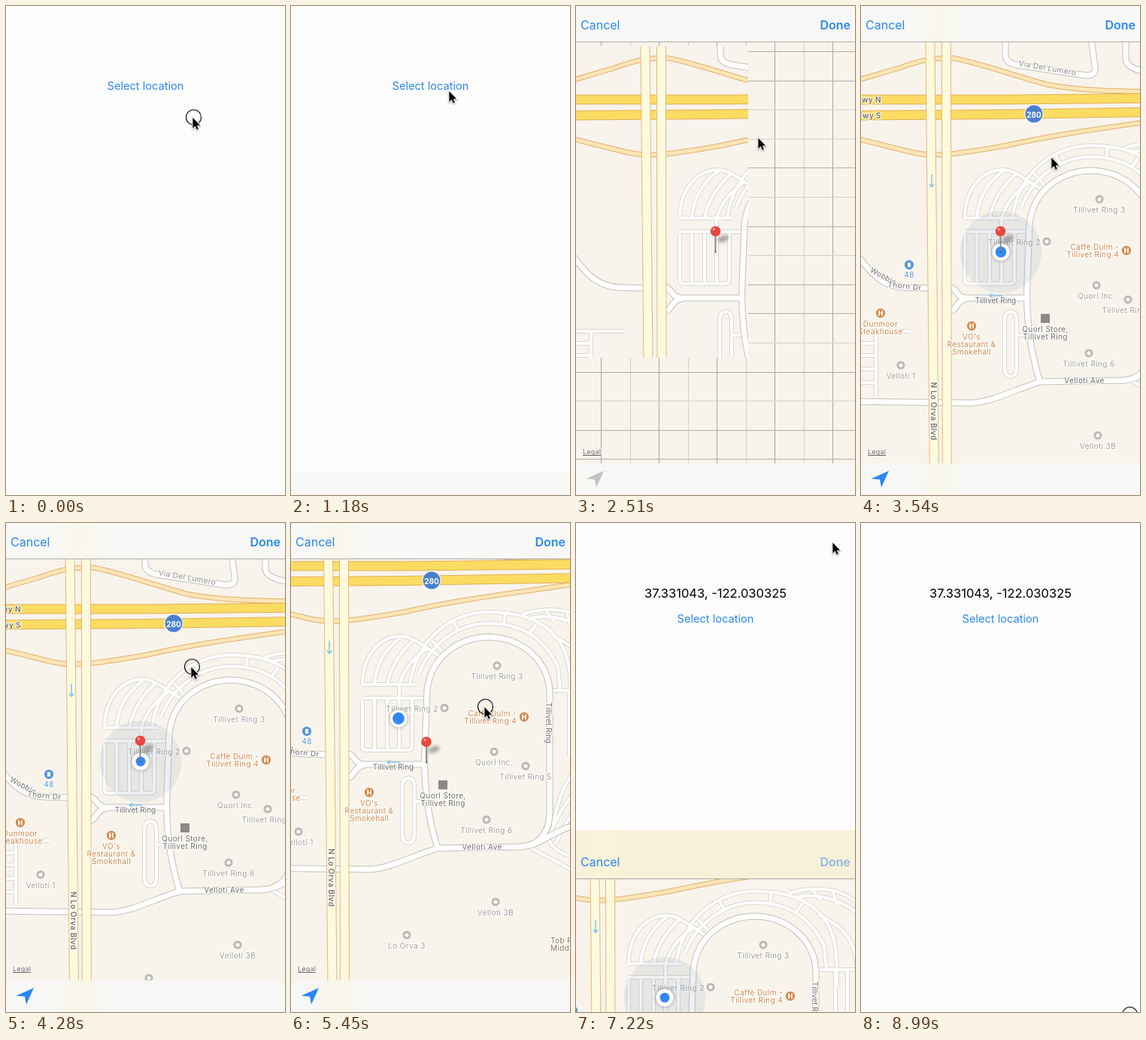
Recreate the animation shown at these times as an HTML page with a canvas. Size 371 by 648 pixels, loop 9.09 s.

```html
<!DOCTYPE html>
<html lang="en">
<head>
<meta charset="utf-8">
<title>Location picker</title>
<style>
html, body { margin: 0; width: 100%; height: 100%; overflow: hidden; background: #fdfdfd; }
canvas { display: block; width: 371px; height: 648px; }
</style>
</head>
<body>
<canvas id="stage"></canvas>
<script>
const W = 371, H = 648, LOOP = 9090, STEP = 147.4;
const BLUE = '#2b87f3', GRAY = '#a09f9c', DARK = '#6f6e6c', ORANGE = '#d58a4c';
const canvas = document.getElementById('stage');
const ctx = canvas.getContext('2d');
const ratio = window.devicePixelRatio || 1;
canvas.width = W * ratio;
canvas.height = H * ratio;

// Tracks: [step, x, y], linear between keys.
const mapTrack = [[28, 43, 67], [29, 36, 57], [30, 24, 38], [31, 11, 17], [32, 5, 8],
  [36, 5, 8], [37, 0, 0], [38, -9, -19], [39, -20, -43], [40, -25, -54]];
const cursorTrack = [[0, 247, 147], [1, 244, 145], [5, 209, 112], [14, 209, 112], [17, 241, 174],
  [18, 247, 188], [23, 252, 200], [28, 252, 200], [29, 245, 190], [30, 233, 171], [31, 220, 150],
  [32, 214, 141], [34, 261, 251], [36, 261, 251], [37, 256, 243], [38, 247, 224], [39, 236, 200],
  [40, 231, 189], [43, 340, 25], [51, 340, 25], [55, 358, 330], [58, 355, 651]];
const presses = [[0, 1], [7, 8], [28, 32], [36, 40], [44, 46], [61, 62]];

function at(track, k) {
  if (k <= track[0][0]) return track[0].slice(1);
  for (let i = 1; i < track.length; i++) {
    const [k0, x0, y0] = track[i - 1], [k1, x1, y1] = track[i];
    if (k <= k1) {
      const p = (k - k0) / (k1 - k0);
      return [x0 + (x1 - x0) * p, y0 + (y1 - y0) * p];
    }
  }
  return track[track.length - 1].slice(1);
}

// Remaining share of a critically damped slide.
function settle(ms) {
  const x = Math.max(0, ms) * 0.017;
  return (1 + x) * Math.exp(-x);
}

const lots = [
  'M95 214H165', 'M95 214C95 180 114 151 145 150C160 150 172 160 198 177',
  'M111 214C113 188 126 166 147 151', 'M128 214C134 186 147 170 164 154',
  'M144 214C150 194 163 178 182 166', 'M158 214C168 150 215 119 262 118C300 118 330 126 352 150C372 175 372 200 372 245',
  'M170 200C186 158 225 133 262 133C305 133 335 150 355 190L358 222',
  'M187 155L200 169', 'M216 131L223 144', 'M285 120L283 136', 'M326 134L317 147',
  'M308 121C330 113 370 110 396 131', 'M318 126C345 120 375 128 398 146', 'M340 117L350 130M366 116L372 136',
  'M348 222H400', 'M370 222V310M386 222V316', 'M348 150C385 165 398 190 399 222',
  'M95 232H178', 'M95 236V296Q95 301 100 301H156Q161 301 161 296V232',
  'M111 232V301M128 232V301M144 214V301', 'M148 350Q148 338 156 338Q164 338 164 350V412Q164 424 156 424Q148 424 148 412Z',
  'M164 369H178', 'M-60 364H22M-23 364V450M-60 380H-23M-60 396H-23M-60 414H-23M-60 432H-23',
  'M348 400C360 345 375 325 400 312', 'M340 415C352 440 375 446 400 444', 'M346 408C362 370 380 350 400 338',
  'M352 425C365 396 380 372 400 362', 'M318 430L400 474'
].map(d => new Path2D(d));
const streets = [
  'M-60 248C-35 280 -20 305 15 306L50 307', 'M76 306C84 306 84 320 98 320H178',
  'M76 337C84 337 84 322 98 321', 'M195 431C182 390 176 350 178 300L181 222C186 175 225 152 262 151C310 152 343 185 344 225V385C343 415 325 428 305 429L195 431',
  'M-60 457L105 459C130 458 160 442 195 431', 'M305 429C335 428 345 405 400 395',
  'M149 -25V-2Q149 8 164 11L255 25Q270 26 268 14L263 -25', 'M309 -25V4Q310 14 330 19L410 34'
].map(d => new Path2D(d));
const ramps = ['M-60 35L8 15C40 4 50 2 78 2C100 4 150 22 204 37C250 46 300 46 410 48',
  'M-60 106L17 125C50 134 75 131 150 118C230 100 290 94 410 76'].map(d => new Path2D(d));
const freeways = ['M-60 57H150L410 54.5', 'M-60 78L150 76.5L410 72.5'].map(d => new Path2D(d));
const avenues = ['M48.6 -60L55.5 670', 'M70.3 -60L71.5 670'].map(d => new Path2D(d));

function roads(paths, width, fill, edge) {
  ctx.lineJoin = 'round';
  for (const [w, color] of [[width, edge], [width - 2, fill]]) {
    ctx.lineWidth = w;
    ctx.strokeStyle = color;
    paths.forEach(p => ctx.stroke(p));
  }
}

function disc(x, y, r, color) {
  ctx.fillStyle = color;
  ctx.beginPath();
  ctx.arc(x, y, r, 0, Math.PI * 2);
  ctx.fill();
}

function write(s, x, y, size, color, { weight = 400, align = 'center', turn = 0, halo = false, gap = 0 } = {}) {
  ctx.save();
  ctx.translate(x, y);
  ctx.rotate(turn);
  ctx.font = `${weight} ${size}px Inter, Roboto, sans-serif`;
  ctx.textAlign = align;
  ctx.textBaseline = 'alphabetic';
  ctx.letterSpacing = gap + 'px';
  if (halo) {
    ctx.lineWidth = 2.5;
    ctx.lineJoin = 'round';
    ctx.strokeStyle = 'rgba(255,255,255,.8)';
    ctx.strokeText(s, 0, size * 0.36);
  }
  ctx.fillStyle = color;
  ctx.fillText(s, 0, size * 0.36);
  ctx.restore();
}

function label(s, x, y, color = GRAY, opts = {}) {
  write(s, x, y, 10, color, { halo: true, gap: 0.4, ...opts });
}

function place(s, x, y) {
  disc(x, y, 5.5, '#b9b8b5');
  disc(x, y, 2.6, '#fff');
  label(s, x, y + 14);
}

function badge(x, y, color, food) {
  disc(x, y, 7, '#fff');
  disc(x, y, 6.2, color);
  ctx.fillStyle = '#fff';
  if (food) {
    ctx.fillRect(x - 2.8, y - 3.5, 1.8, 7);
    ctx.fillRect(x + 1.2, y - 3.5, 1.6, 7);
    ctx.fillRect(x - 2, y - 0.5, 4, 1);
  } else {
    ctx.fillRect(x - 2, y - 3, 4, 6);
  }
}

function arrow(x, y, turn) {
  ctx.save();
  ctx.translate(x, y);
  ctx.rotate(turn);
  ctx.strokeStyle = '#83c3ee';
  ctx.lineWidth = 1.5;
  ctx.stroke(new Path2D('M-9 0H8M4 -3L8 0L4 3'));
  ctx.restore();
}

function drawRoads() {
  roads(lots, 6, '#fff', '#dad8d3');
  roads(streets, 9, '#fff', '#c3c0bb');
  roads(ramps, 7, '#fce6b6', '#e4ad69');
  roads(freeways, 13, '#fbdc62', '#e3ad58');
  roads(avenues, 13, '#fefade', '#ebb675');
}

function drawLabels() {
  arrow(51, 165, Math.PI / 2);
  arrow(136, 317, Math.PI);
  disc(187, 76, 12.5, '#fff');
  disc(187, 76, 11.5, '#4a80cf');
  write('280', 187, 77, 10, '#fff', { weight: 700 });
  label('Fwy N', -16, 57, DARK, { align: 'right', weight: 600 });
  label('Fwy S', -16, 78, DARK, { align: 'right', weight: 600 });
  label('Via Del Lumero', 205, 15, '#8b8a88', { turn: 0.17 });
  label('Wobbin', -13, 291, DARK, { turn: 0.5 });
  label('Thorn Dr', 15, 304, DARK, { turn: 0.1 });
  label('N Lo Orva Blvd', 54, 470, DARK, { turn: Math.PI / 2, weight: 600 });
  label('Tillivet Ring', 136, 323, DARK, { gap: 0 });
  label('Tillivet Ring', 343, 265, DARK, { turn: Math.PI / 2, gap: 0 });
  label('Velloti Ave', 254, 429, DARK);

  disc(204, 245, 5.5, '#b9b8b5');
  disc(204, 245, 2.6, '#fff');
  label('Tillivet Ring 2', 161, 246);
  place('Tillivet Ring 3', 274, 189);
  place('Quorl Inc.', 270, 303);
  place('Tillivet Ring 5', 312, 322);
  place('Tillivet Ring 6', 260, 393);
  place('Velloti 1', 10, 409);
  place('Velloti 3B', 272, 502);
  place('Lo Orva 3', 154, 546);

  badge(310, 257, ORANGE, true);
  label('Caffè Dulm -', 300, 252, ORANGE, { align: 'right' });
  label('Tillivet Ring 4', 300, 262, ORANGE, { align: 'right' });
  badge(104, 357, ORANGE, true);
  ["VO's", 'Restaurant &', 'Smokehall'].forEach((s, i) => label(s, 104, 371 + i * 10, ORANGE));
  badge(-17, 340, ORANGE, true);
  label('Dunmoor', -17, 354, ORANGE);
  label('Steakhouse', -17, 364, ORANGE);
  badge(21, 276, '#5d95d8', false);
  label('48', 21, 289, '#5d95d8');
  ctx.fillStyle = '#8b8a88';
  ctx.fillRect(196, 341, 12, 12);
  label('Quorl Store,', 202, 361, DARK);
  label('Tillivet Ring', 202, 371, DARK);
  label('Tob Rellan', 345, 553, '#92704f', { align: 'left' });
  label('Middle School', 345, 563, '#92704f', { align: 'left' });
}

function drawGrid() {
  const lightRows = [2, 3, 5, 7, 10, 12];
  for (let i = 0; i < 9; i++) {
    ctx.fillStyle = i % 2 ? '#d2cec8' : '#aaa69f';
    ctx.fillRect(Math.round(33 + i * 38.5), 47, 1, 559);
  }
  for (let i = 0; i < 15; i++) {
    ctx.fillStyle = lightRows.includes(i) ? '#d5d1cb' : '#b1ada6';
    ctx.fillRect(0, Math.round(60 + i * 38.6), W, 1);
  }
}

function drawDot(k, x, y) {
  if (k < 33 || k >= 41) disc(x, y, 54, 'rgba(125,150,172,.15)');
  ctx.save();
  ctx.shadowColor = 'rgba(0,0,0,.35)';
  ctx.shadowBlur = 5 * ratio;
  disc(x, y, 11.5, '#fff');
  ctx.restore();
  disc(x, y, 7.3 - 0.8 * Math.cos((k - 29) * Math.PI / 10), '#3486f5');
}

function drawPin(x, y) {
  ctx.save();
  ctx.translate(x, y);
  ctx.save();
  ctx.filter = 'blur(2px)';
  ctx.fillStyle = 'rgba(60,55,50,.42)';
  ctx.beginPath();
  ctx.ellipse(10, -18, 8, 4, -0.35, 0, Math.PI * 2);
  ctx.fill();
  ctx.restore();
  ctx.fillStyle = '#858482';
  ctx.fillRect(-0.9, -22, 1.8, 22);
  ctx.fillStyle = '#55504c';
  ctx.fillRect(-0.9, -1.5, 1.8, 1.8);
  disc(0, -28, 6.8, '#e6483f');
  disc(-2, -30.5, 1.7, '#f6a49d');
  ctx.restore();
}

function drawMap(k) {
  ctx.save();
  ctx.beginPath();
  ctx.rect(0, 47, W, 559);
  ctx.clip();
  ctx.fillStyle = '#f8f4ec';
  ctx.fillRect(0, 47, W, 559);
  const [ox, oy] = at(mapTrack, k);
  if (k >= 14 && k < 18) drawGrid();
  if (k >= 16) {
    ctx.save();
    if (k < 18) {
      ctx.beginPath();
      ctx.rect(0, 53, 229, 413);
      ctx.clip();
      ctx.fillStyle = '#f8f3ed';
      ctx.fillRect(0, 53, 229, 413);
    }
    ctx.translate(ox, oy);
    drawRoads();
    if (k >= 20) drawLabels();
    ctx.restore();
  }
  ctx.save();
  ctx.translate(ox, oy);
  if (k >= 23) drawDot(k, 143, 259);
  if (k >= 14) drawPin(...(k < 33 ? [142.5, 259.5] : k < 41 ? [180, 318] : [210, 380]));
  ctx.restore();
  write('Legal', 9, 591, 9, '#64625f', { align: 'left', halo: k >= 16, gap: 0.2 });
  ctx.fillStyle = '#64625f';
  ctx.fillRect(9, 595, 24, 1);
  ctx.restore();
}

function drawBars(k) {
  const [ox, oy] = at(mapTrack, k);
  const tint = Math.min(1, Math.max(0, -oy / 54));
  ctx.fillStyle = `rgb(248,${248 - 7 * tint},${246 - 29 * tint})`;
  ctx.fillRect(0, -17, W, 64);
  ctx.fillStyle = '#f7f7f5';
  ctx.fillRect(0, 606, W, 44);
  if (k >= 20) {
    // The avenue glows faintly through both bars.
    const glow = ctx.createLinearGradient(ox + 30, 0, ox + 92, 0);
    glow.addColorStop(0, 'rgba(252,246,218,0)');
    glow.addColorStop(0.5, 'rgba(252,246,218,.45)');
    glow.addColorStop(1, 'rgba(252,246,218,0)');
    ctx.fillStyle = glow;
    ctx.fillRect(0, -17, W, 64);
    ctx.fillRect(0, 606, W, 44);
  }
  ctx.fillStyle = '#adaba7';
  ctx.fillRect(0, 47, W, 1);
}

function drawSheet(k, offset) {
  ctx.save();
  ctx.translate(0, Math.round(offset));
  drawMap(k);
  drawBars(k);
  write('Cancel', 6, 25, 16, BLUE, { align: 'left' });
  write('Done', 365, 25, 16, k >= 44 ? '#8cb8e4' : BLUE, { align: 'right', weight: 600 });
  ctx.fillStyle = k >= 23 ? BLUE : '#c2c2c1';
  ctx.fill(new Path2D('M37 616L13.5 626.5L25 627.5L27 638Z'));
  ctx.restore();
}

function drawCursor(k) {
  const [x, y] = at(cursorTrack, k);
  if (presses.some(([a, b]) => k >= a && k < b)) {
    ctx.strokeStyle = '#111';
    ctx.lineWidth = 1.2;
    ctx.beginPath();
    ctx.arc(x + 2.5, y + 0.5, 10, 0, Math.PI * 2);
    ctx.stroke();
  }
  ctx.save();
  ctx.translate(x + 0.5, y + 1);
  ctx.scale(0.87, 0.87);
  const shape = new Path2D('M1 0V16L4.7 12.6L7.2 18L9.6 17L7.2 11.7H12.3Z');
  ctx.shadowColor = 'rgba(0,0,0,.4)';
  ctx.shadowBlur = 2 * ratio;
  ctx.shadowOffsetY = ratio;
  ctx.strokeStyle = '#fff';
  ctx.lineWidth = 2;
  ctx.stroke(shape);
  ctx.shadowColor = 'transparent';
  ctx.fillStyle = '#000';
  ctx.fill(shape);
  ctx.restore();
}

function draw(ms) {
  const k = Math.floor((ms % LOOP + 6) / STEP);
  const now = k * STEP;
  const picked = k >= 45;
  ctx.setTransform(ratio, 0, 0, ratio, 0, 0);
  ctx.fillStyle = '#fdfdfd';
  ctx.fillRect(0, 0, W, H);
  if (picked) write('37.331043, -122.030325', 185.5, 93, 16.5, '#000');
  write('Select location', 185.5, picked ? 127 : 106, 14.6, k === 7 ? '#b9d8fa' : BLUE);
  const offset = 665 * (k < 45 ? settle(now - 1159) : 1 - settle(now - 7095));
  if (k >= 8 && offset < 664) drawSheet(k, offset);
  drawCursor(k);
}

const start = performance.now();
function tick() {
  draw(performance.now() - start);
  requestAnimationFrame(tick);
}
tick();
</script>
</body>
</html>
```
§ §
(What this task involves): Report only the number of lines that hold the string "lineWidth" in this listing.

(Solution to this exercise): 5